20 years ago: The British Homoeopathic Journal, January 1991
29 December 2017 (online)
In this first issue of Volume 80, the editorial is entitled “A metamorphosis on our 80th birthday”.[ 1 ] Peter Fisher spoke of the illustrious ancestry of the Journal in the plethora of journals published by the British Homoeopathic Society (which became the Faculty in 1950) in the 19th and early 20th century. He named them, from the British Journal of Homoeopathy, published from 1843 to 1885, until the Journal's immediate forbear, the Journal of the British Homoeopathic Society (1893–1910), originally edited by Richard Hughes. Fisher stated: “The large quantity which these journals published, in an age when the total volume of medical publishing was an order of magnitude less than it is today, reflects the strength of the homoeopathic movement compared to our own time”. The very first volume of the present journal is reviewed in this issue.
The metamorphosis referred to for the current issue had three aspects. A new cover carried the new Faculty logo, and had a cleaner and more modern layout. A far more important innovation was the introduction of the new supplement, Simile; the title a revival of the Faculty newsletter of the 1970s. This was in response to increasing demand for news, views and debate. An important aspect was the documentation of single case studies, in an attempt to counterbalance important elements of homeopathy which could be eliminated by increasing use of Information Technology (IT). In due course, these reports would be stored by the HOMINFORM Scientific Information Service of the Glasgow Homoeopathic Library, allowing on-line searching of the case report database. The third aspect is the acknowledgement of the importance of IT for homeopathy; “A technical revolution analogous to the discovery of printing”. The issue is devoted to this subject.

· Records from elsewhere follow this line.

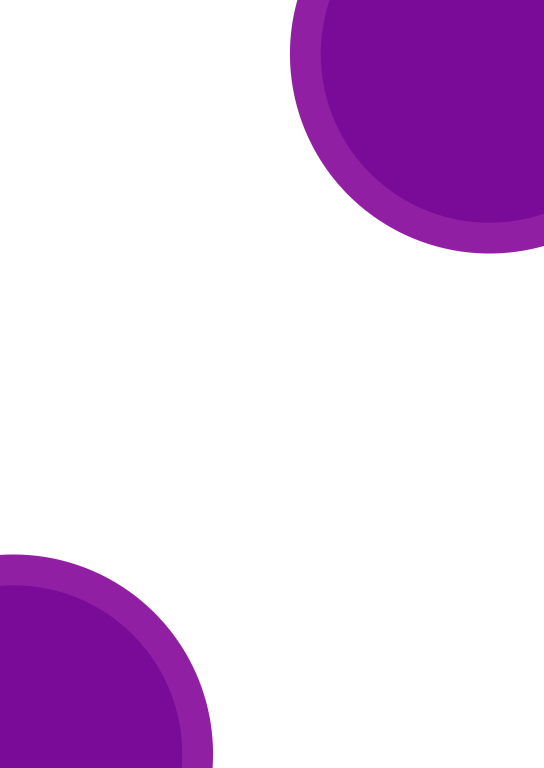
Reproduce this background procedurally as a Shadertoy shader.

```glsl
// Two large purple discs, each with a lighter rim, cropped by opposite
// corners of a white page. Each disc is a pair of concentric circle
// distance fields, blended over the page with smoothed edges.

const vec3 PAGE_WHITE = vec3(1.0);
const vec3 RIM_PURPLE = vec3(0.565, 0.122, 0.639);
const vec3 CORE_PURPLE = vec3(0.475, 0.045, 0.596);

// Coverage of a circle, with an edge one pixel wide
float circleMask(vec2 point, vec2 center, float radius) {
    float pixel = 1.0 / iResolution.y;
    return clamp(0.5 - (length(point - center) - radius) / pixel, 0.0, 1.0);
}

// Lays a rimmed disc over the colour beneath it
vec3 addDisc(vec3 base, vec2 point, vec2 center) {
    base = mix(base, RIM_PURPLE, circleMask(point, center, 0.2598));
    return mix(base, CORE_PURPLE, circleMask(point, center, 0.2197));
}

void mainImage(out vec4 fragColor, in vec2 fragCoord) {
    // Canvas height is one unit
    vec2 point = fragCoord / iResolution.y;
    float width = iResolution.x / iResolution.y;

    // Upper right disc is anchored to the right edge, lower left to the origin
    vec3 color = addDisc(PAGE_WHITE, point, vec2(width - 0.0710, 0.9297));
    color = addDisc(color, point, vec2(0.0176, 0.0182));

    fragColor = vec4(color, 1.0);
}
```
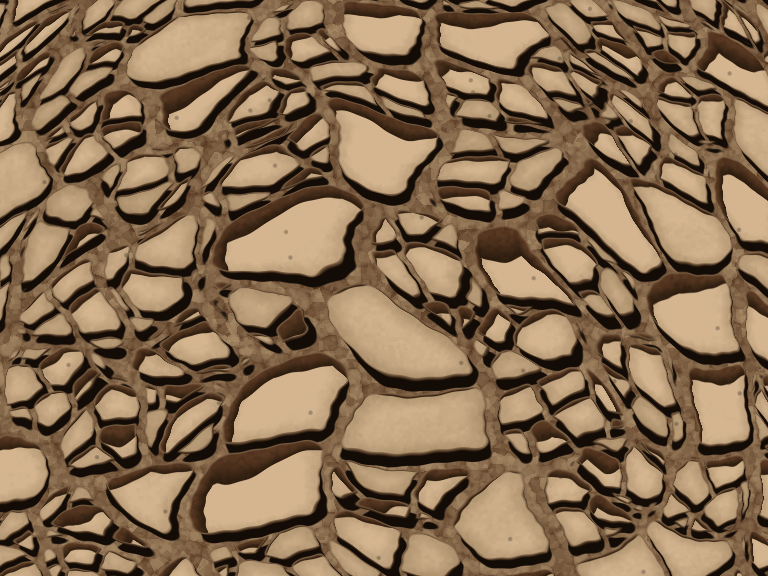
Give the GLSL for this texture, as a WebGL 2 fragment shader.

```glsl
#version 300 es
precision highp float;
// Sun-baked mud broken into curled plates over crumbly ground.
// Warped cellular noise cuts the plates, some split again; distances along
// the sun direction give the shaded curls, lower lips and cast shadows.
uniform vec2 u_resolution;
out vec4 fragColor;

const vec3 LIGHT = vec3(0.83, 0.71, 0.565);
const vec3 DUN   = vec3(0.65, 0.54, 0.40);
const vec3 EARTH = vec3(0.49, 0.38, 0.27);
const vec3 RUST  = vec3(0.33, 0.21, 0.125);
const vec3 UMBER = vec3(0.18, 0.115, 0.06);
const vec3 BLACK = vec3(0.07, 0.043, 0.025);

const vec2  CENTRE = vec2(0.60, 0.36);  // where the plates are largest
const vec2  FREQ   = vec2(4.6, 6.3);    // plates per canvas height
const float CROWD  = 0.55;              // shrinking away from the centre
const float BEND   = 0.35;              // fan of the plate directions
const float JITTER = 0.85;
const float ROUND  = 0.13;              // corner rounding
const float GAP    = 0.066;             // half width of the cracks
const float SPLIT  = 0.52;              // share of plates broken into bits
const float CURL   = 0.46;              // longest shaded curl
const float LIP    = 0.04;              // visible thickness of lower edges
const float THROW  = 0.12;              // shadow length on the ground
const vec2  SUN    = vec2(-0.29, 0.957);

struct Plate { float edge; float sun; float lee; float seed; float size; vec2 offset; };

vec2 hash2(vec2 p) {
    vec3 h = fract(p.xyx * vec3(0.1031, 0.1030, 0.0973));
    h += dot(h, h.yzx + 33.33);
    return fract((h.xx + h.yz) * h.zy);
}

float smin(float a, float b, float k) {
    float h = max(k - abs(a - b), 0.0) / k;
    return min(a, b) - h * h * k * 0.25;
}

vec2 cellPoint(vec2 id) { return 0.5 + JITTER * (hash2(id) - 0.5); }

// Rounded cell, with exit distances toward and away from the sun
Plate cells(vec2 p, float gap) {
    vec2 base = floor(p), f = p - base, home = vec2(0.0), centre = vec2(0.0);
    float best = 9.0;
    for (int y = -1; y <= 1; y++) for (int x = -1; x <= 1; x++) {
        vec2 g = vec2(x, y), r = g + cellPoint(base + g) - f;
        if (dot(r, r) < best) { best = dot(r, r); home = g; centre = r; }
    }
    Plate c = Plate(2.0, 2.0, 2.0, hash2(base + home + 71.0).x, 1.0, -centre);
    for (int y = -2; y <= 2; y++) for (int x = -2; x <= 2; x++) {
        if (x == 0 && y == 0) continue;
        vec2 g = home + vec2(x, y), r = g + cellPoint(base + g) - f;
        vec2 n = normalize(r - centre);
        float e = dot(0.5 * (r + centre), n) - gap, s = dot(n, SUN);
        c.edge = smin(c.edge, e, ROUND);
        if (s > 0.01) c.sun = min(c.sun, e / s);
        if (s < -0.01) c.lee = min(c.lee, -e / s);
    }
    return c;
}

// Large plate, or one of the bits it broke into
Plate plateAt(vec2 q) {
    float gap = GAP * (1.0 + 0.45 * sin(q.x * 1.9 + 2.0 * sin(q.y * 1.3)));
    Plate a = cells(q, gap);
    if (a.seed < SPLIT) {
        Plate b = cells(q * 1.9 + a.seed * 50.0, 0.055);
        a.edge = smin(a.edge, b.edge / 1.9, 0.05);
        a.sun = min(a.sun, b.sun / 1.9);
        a.lee = min(a.lee, b.lee / 1.9);
        a.offset = b.offset;
        a.seed += b.seed;
        a.size = 0.55;
    }
    a.seed = fract(a.seed * 17.3);
    return a;
}

// Distance to the closest grain, with the grain's random value
vec2 grains(vec2 p) {
    vec2 base = floor(p), found = vec2(9.0, 0.0);
    for (int y = -1; y <= 1; y++) for (int x = -1; x <= 1; x++) {
        vec2 id = base + vec2(x, y);
        float d = length(id + cellPoint(id) - p);
        if (d < found.x) found = vec2(d, hash2(id + 19.0).y);
    }
    return found;
}

// Layered sines give the plates curved, slightly ragged sides
vec2 warp(vec2 q) {
    q += 0.11 * sin(q.yx * vec2(2.1, 2.7) + vec2(0.4, 1.9));
    q += 0.035 * sin(q.yx * vec2(6.7, 5.9) + vec2(2.3, 0.7));
    return q + 0.006 * sin(q.yx * vec2(33.0, 29.0));
}

void main() {
    vec2 p = gl_FragCoord.xy / u_resolution.y, c = p - CENTRE;
    float crowd = 1.0 + CROWD * dot(c, c);
    vec2 q = warp((c * crowd + vec2(0.0, BEND * c.x * c.x)) * FREQ + 20.0);
    float aa = 0.75 * FREQ.y * (2.0 * crowd - 1.0) / u_resolution.y;
    Plate m = plateAt(q);
    vec2 fine = grains(p * 130.0), clod = grains(p * 48.0);

    // Crumbly ground and the shadows thrown on it
    float crumb = 0.65 * clod.y + 0.35 * fine.y - 0.35 * smoothstep(0.4, 0.8, clod.x);
    vec3 ground = mix(RUST, DUN, clamp(0.25 + 0.75 * crumb, 0.0, 1.0));
    float shadow = smoothstep(-aa, aa, plateAt(q + SUN * THROW).edge);
    vec3 col = mix(ground, BLACK, shadow);

    // Lit floor of the plate
    float mottle = 0.08 * sin(q.x * 5.0 + 2.0 * sin(q.y * 4.0)) + 0.16 * (fine.y - 0.5);
    float tone = 0.45 + 0.55 * smoothstep(0.0, 0.2, m.edge) + 0.5 * (m.seed - 0.55) + mottle;
    vec3 face = mix(DUN, LIGHT, clamp(tone, 0.0, 1.0));
    face *= 1.0 - 0.25 * step(0.975, clod.y) * (1.0 - smoothstep(0.1, 0.25, clod.x));

    // Shaded curl along the sunward side
    float wave = 0.78 + 0.22 * sin(m.offset.x * 6.0 + m.seed * 40.0);
    float taper = 1.0 - 0.6 * smoothstep(0.1, 0.6, m.offset.x);
    float reach = m.size * (0.03 + CURL * m.seed * m.seed * wave * taper);
    vec3 wall = mix(RUST, UMBER, smoothstep(0.2, 1.0, m.sun / reach)) * (0.92 + 0.16 * fine.y);
    face = mix(wall, face, smoothstep(-aa, aa, m.sun - reach));

    // Thin rim, and the thickness seen on the lower lip
    face = mix(EARTH, face, smoothstep(0.0, 0.018 + aa, m.edge));
    vec3 side = mix(UMBER, EARTH, smoothstep(0.0, LIP, m.lee));
    face = mix(side, face, smoothstep(-aa, aa, m.lee - LIP * (0.6 + 0.4 * m.size)));

    col = mix(col, face, smoothstep(-aa, aa, m.edge));
    fragColor = vec4(col, 1.0);
}
```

- 1 Fisher P. Editorial: a metamorphosis on our 80th birthday. Br Homeopath J 1991; 80: 1-2.
- 2 Swayne J. The methodology of computerized medical case study: introduction. Br Homeopath J 1991; 80: 3-6.
- 3 Brittain R.D. The global knowledge revolution and medicine 1. Br Homeopath J 1991; 80: 7-13.
- 4 Read J. The Read clinical classification (Read codes): general description. Br Homeopath J 1991; 80: 14-20.
- 5 Neame R. Minimal effective data sets (MEDS): the case for standardization at the level of clinical protocols. Br Homeopath J 1991; 80: 21-25.
- 6 Wright A. Computer-aided case-following and diagnosis. Br Homeopath J 1991; 80: 26-33.
- 7 Fichefet J. Computer-aided homoeopathy. Br Homeopath J 1991; 80: 34-38.
- 8 Fisher P. Data collection at the Royal London Homoeopathic Hospital. Br Homeopath J 1991; 80: 47-49.
- 9 van Haselen R.A. Datamatrix requirements for inductive analysis. Br Homeopath J 1991; 80: 50-51.
- 10 Davies P.R.T. Asking the right questions. Br Homeopath J 1991; 80: 42-46.
- 11 Rutten L. Hidden paradigms in homoeopathy. Br Homeopath J 1991; 80: 39-41.
- 12 Pratt N.J. Eighty years ago: The British Homoeopathic Journal. Br Homeopath J 1991; 80: 59-61.
- 13 Bodman F. Book review: insights into homoeopathy. Br Homeopath J 1991; 80: 64.